- EXTRACTED MATERIAL -
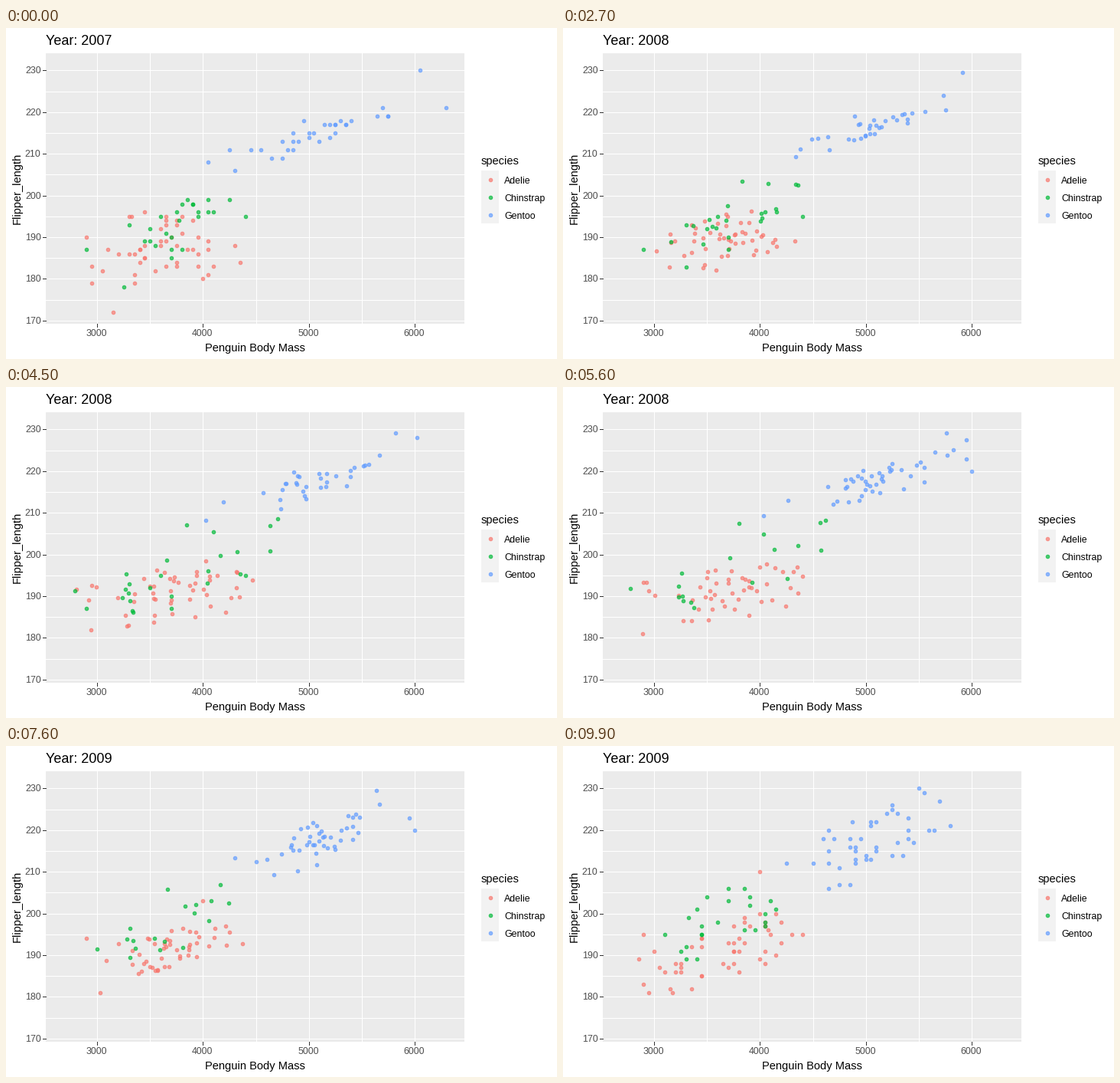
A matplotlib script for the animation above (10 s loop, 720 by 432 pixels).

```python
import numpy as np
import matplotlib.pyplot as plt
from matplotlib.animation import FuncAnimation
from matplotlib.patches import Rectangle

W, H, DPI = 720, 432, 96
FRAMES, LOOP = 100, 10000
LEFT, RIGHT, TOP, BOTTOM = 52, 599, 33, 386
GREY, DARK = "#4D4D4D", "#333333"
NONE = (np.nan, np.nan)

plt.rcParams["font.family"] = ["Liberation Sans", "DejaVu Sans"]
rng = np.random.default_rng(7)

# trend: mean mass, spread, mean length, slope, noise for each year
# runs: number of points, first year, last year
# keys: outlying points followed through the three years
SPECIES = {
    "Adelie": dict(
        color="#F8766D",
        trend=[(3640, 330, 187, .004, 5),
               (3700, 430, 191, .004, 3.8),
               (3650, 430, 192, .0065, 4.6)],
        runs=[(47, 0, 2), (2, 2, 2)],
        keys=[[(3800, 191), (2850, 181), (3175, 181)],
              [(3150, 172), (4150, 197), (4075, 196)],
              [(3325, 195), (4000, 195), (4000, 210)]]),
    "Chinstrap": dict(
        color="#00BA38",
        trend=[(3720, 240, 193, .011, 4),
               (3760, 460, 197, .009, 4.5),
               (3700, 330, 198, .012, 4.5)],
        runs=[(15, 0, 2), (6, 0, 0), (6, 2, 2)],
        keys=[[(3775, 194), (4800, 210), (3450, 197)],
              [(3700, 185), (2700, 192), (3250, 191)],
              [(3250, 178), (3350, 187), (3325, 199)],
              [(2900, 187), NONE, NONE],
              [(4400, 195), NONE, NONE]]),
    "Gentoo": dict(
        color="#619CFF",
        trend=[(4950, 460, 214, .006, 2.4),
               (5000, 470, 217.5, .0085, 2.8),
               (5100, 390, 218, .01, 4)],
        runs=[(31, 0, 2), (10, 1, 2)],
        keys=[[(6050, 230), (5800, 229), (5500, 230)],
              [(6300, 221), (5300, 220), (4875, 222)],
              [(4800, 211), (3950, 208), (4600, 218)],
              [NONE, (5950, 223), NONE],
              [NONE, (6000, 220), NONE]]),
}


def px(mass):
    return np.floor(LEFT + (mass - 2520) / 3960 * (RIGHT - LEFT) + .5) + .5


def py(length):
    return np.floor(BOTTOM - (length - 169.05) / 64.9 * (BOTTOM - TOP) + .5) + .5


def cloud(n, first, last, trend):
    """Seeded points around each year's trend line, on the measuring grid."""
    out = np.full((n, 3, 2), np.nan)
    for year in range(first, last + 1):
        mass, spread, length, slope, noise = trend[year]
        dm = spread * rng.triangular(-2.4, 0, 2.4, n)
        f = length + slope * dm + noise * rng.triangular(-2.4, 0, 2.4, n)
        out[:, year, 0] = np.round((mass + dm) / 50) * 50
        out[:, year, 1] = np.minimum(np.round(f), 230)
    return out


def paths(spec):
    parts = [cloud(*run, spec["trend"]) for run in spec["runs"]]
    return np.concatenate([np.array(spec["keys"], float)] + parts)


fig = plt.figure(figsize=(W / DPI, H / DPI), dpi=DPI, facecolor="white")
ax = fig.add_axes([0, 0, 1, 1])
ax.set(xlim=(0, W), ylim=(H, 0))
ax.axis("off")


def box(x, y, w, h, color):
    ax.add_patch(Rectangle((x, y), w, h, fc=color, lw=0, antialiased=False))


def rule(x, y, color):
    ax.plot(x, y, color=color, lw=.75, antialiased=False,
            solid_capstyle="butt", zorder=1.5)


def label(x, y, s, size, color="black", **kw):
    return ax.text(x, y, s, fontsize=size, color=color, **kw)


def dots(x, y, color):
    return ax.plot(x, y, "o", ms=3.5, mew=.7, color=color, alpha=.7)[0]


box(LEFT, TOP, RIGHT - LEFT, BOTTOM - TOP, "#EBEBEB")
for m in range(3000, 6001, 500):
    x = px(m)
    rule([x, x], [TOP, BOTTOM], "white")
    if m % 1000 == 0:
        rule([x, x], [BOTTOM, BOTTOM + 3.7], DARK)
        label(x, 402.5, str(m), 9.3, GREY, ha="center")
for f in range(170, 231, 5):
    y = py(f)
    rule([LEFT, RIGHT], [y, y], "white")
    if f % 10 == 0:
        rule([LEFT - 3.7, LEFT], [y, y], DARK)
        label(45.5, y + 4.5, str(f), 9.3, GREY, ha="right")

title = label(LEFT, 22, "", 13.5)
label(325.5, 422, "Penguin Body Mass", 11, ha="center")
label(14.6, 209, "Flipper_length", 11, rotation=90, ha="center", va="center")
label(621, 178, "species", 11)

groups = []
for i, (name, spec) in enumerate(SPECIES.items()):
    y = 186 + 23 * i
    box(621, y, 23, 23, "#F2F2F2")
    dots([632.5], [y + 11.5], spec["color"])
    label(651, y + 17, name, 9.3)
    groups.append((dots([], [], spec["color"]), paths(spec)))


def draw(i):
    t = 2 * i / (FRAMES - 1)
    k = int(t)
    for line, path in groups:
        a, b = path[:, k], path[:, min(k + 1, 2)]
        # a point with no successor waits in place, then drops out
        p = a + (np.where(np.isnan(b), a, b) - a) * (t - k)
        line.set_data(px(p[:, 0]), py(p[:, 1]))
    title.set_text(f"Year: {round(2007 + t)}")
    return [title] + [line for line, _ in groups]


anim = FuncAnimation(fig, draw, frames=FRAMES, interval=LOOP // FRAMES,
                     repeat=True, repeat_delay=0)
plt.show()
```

- GOAL OF THE EXERCISE -
Every line above should be retyped exactly; the pictures do not belong in the copy.

- SOLUTION -
A matplotlib script for the animation above (10 s loop, 720 by 432 pixels).

```python
import numpy as np
import matplotlib.pyplot as plt
from matplotlib.animation import FuncAnimation
from matplotlib.patches import Rectangle

W, H, DPI = 720, 432, 96
FRAMES, LOOP = 100, 10000
LEFT, RIGHT, TOP, BOTTOM = 52, 599, 33, 386
GREY, DARK = "#4D4D4D", "#333333"
NONE = (np.nan, np.nan)

plt.rcParams["font.family"] = ["Liberation Sans", "DejaVu Sans"]
rng = np.random.default_rng(7)

# trend: mean mass, spread, mean length, slope, noise for each year
# runs: number of points, first year, last year
# keys: outlying points followed through the three years
SPECIES = {
    "Adelie": dict(
        color="#F8766D",
        trend=[(3640, 330, 187, .004, 5),
               (3700, 430, 191, .004, 3.8),
               (3650, 430, 192, .0065, 4.6)],
        runs=[(47, 0, 2), (2, 2, 2)],
        keys=[[(3800, 191), (2850, 181), (3175, 181)],
              [(3150, 172), (4150, 197), (4075, 196)],
              [(3325, 195), (4000, 195), (4000, 210)]]),
    "Chinstrap": dict(
        color="#00BA38",
        trend=[(3720, 240, 193, .011, 4),
               (3760, 460, 197, .009, 4.5),
               (3700, 330, 198, .012, 4.5)],
        runs=[(15, 0, 2), (6, 0, 0), (6, 2, 2)],
        keys=[[(3775, 194), (4800, 210), (3450, 197)],
              [(3700, 185), (2700, 192), (3250, 191)],
              [(3250, 178), (3350, 187), (3325, 199)],
              [(2900, 187), NONE, NONE],
              [(4400, 195), NONE, NONE]]),
    "Gentoo": dict(
        color="#619CFF",
        trend=[(4950, 460, 214, .006, 2.4),
               (5000, 470, 217.5, .0085, 2.8),
               (5100, 390, 218, .01, 4)],
        runs=[(31, 0, 2), (10, 1, 2)],
        keys=[[(6050, 230), (5800, 229), (5500, 230)],
              [(6300, 221), (5300, 220), (4875, 222)],
              [(4800, 211), (3950, 208), (4600, 218)],
              [NONE, (5950, 223), NONE],
              [NONE, (6000, 220), NONE]]),
}


def px(mass):
    return np.floor(LEFT + (mass - 2520) / 3960 * (RIGHT - LEFT) + .5) + .5


def py(length):
    return np.floor(BOTTOM - (length - 169.05) / 64.9 * (BOTTOM - TOP) + .5) + .5


def cloud(n, first, last, trend):
    """Seeded points around each year's trend line, on the measuring grid."""
    out = np.full((n, 3, 2), np.nan)
    for year in range(first, last + 1):
        mass, spread, length, slope, noise = trend[year]
        dm = spread * rng.triangular(-2.4, 0, 2.4, n)
        f = length + slope * dm + noise * rng.triangular(-2.4, 0, 2.4, n)
        out[:, year, 0] = np.round((mass + dm) / 50) * 50
        out[:, year, 1] = np.minimum(np.round(f), 230)
    return out


def paths(spec):
    parts = [cloud(*run, spec["trend"]) for run in spec["runs"]]
    return np.concatenate([np.array(spec["keys"], float)] + parts)


fig = plt.figure(figsize=(W / DPI, H / DPI), dpi=DPI, facecolor="white")
ax = fig.add_axes([0, 0, 1, 1])
ax.set(xlim=(0, W), ylim=(H, 0))
ax.axis("off")


def box(x, y, w, h, color):
    ax.add_patch(Rectangle((x, y), w, h, fc=color, lw=0, antialiased=False))


def rule(x, y, color):
    ax.plot(x, y, color=color, lw=.75, antialiased=False,
            solid_capstyle="butt", zorder=1.5)


def label(x, y, s, size, color="black", **kw):
    return ax.text(x, y, s, fontsize=size, color=color, **kw)


def dots(x, y, color):
    return ax.plot(x, y, "o", ms=3.5, mew=.7, color=color, alpha=.7)[0]


box(LEFT, TOP, RIGHT - LEFT, BOTTOM - TOP, "#EBEBEB")
for m in range(3000, 6001, 500):
    x = px(m)
    rule([x, x], [TOP, BOTTOM], "white")
    if m % 1000 == 0:
        rule([x, x], [BOTTOM, BOTTOM + 3.7], DARK)
        label(x, 402.5, str(m), 9.3, GREY, ha="center")
for f in range(170, 231, 5):
    y = py(f)
    rule([LEFT, RIGHT], [y, y], "white")
    if f % 10 == 0:
        rule([LEFT - 3.7, LEFT], [y, y], DARK)
        label(45.5, y + 4.5, str(f), 9.3, GREY, ha="right")

title = label(LEFT, 22, "", 13.5)
label(325.5, 422, "Penguin Body Mass", 11, ha="center")
label(14.6, 209, "Flipper_length", 11, rotation=90, ha="center", va="center")
label(621, 178, "species", 11)

groups = []
for i, (name, spec) in enumerate(SPECIES.items()):
    y = 186 + 23 * i
    box(621, y, 23, 23, "#F2F2F2")
    dots([632.5], [y + 11.5], spec["color"])
    label(651, y + 17, name, 9.3)
    groups.append((dots([], [], spec["color"]), paths(spec)))


def draw(i):
    t = 2 * i / (FRAMES - 1)
    k = int(t)
    for line, path in groups:
        a, b = path[:, k], path[:, min(k + 1, 2)]
        # a point with no successor waits in place, then drops out
        p = a + (np.where(np.isnan(b), a, b) - a) * (t - k)
        line.set_data(px(p[:, 0]), py(p[:, 1]))
    title.set_text(f"Year: {round(2007 + t)}")
    return [title] + [line for line, _ in groups]


anim = FuncAnimation(fig, draw, frames=FRAMES, interval=LOOP // FRAMES,
                     repeat=True, repeat_delay=0)
plt.show()
```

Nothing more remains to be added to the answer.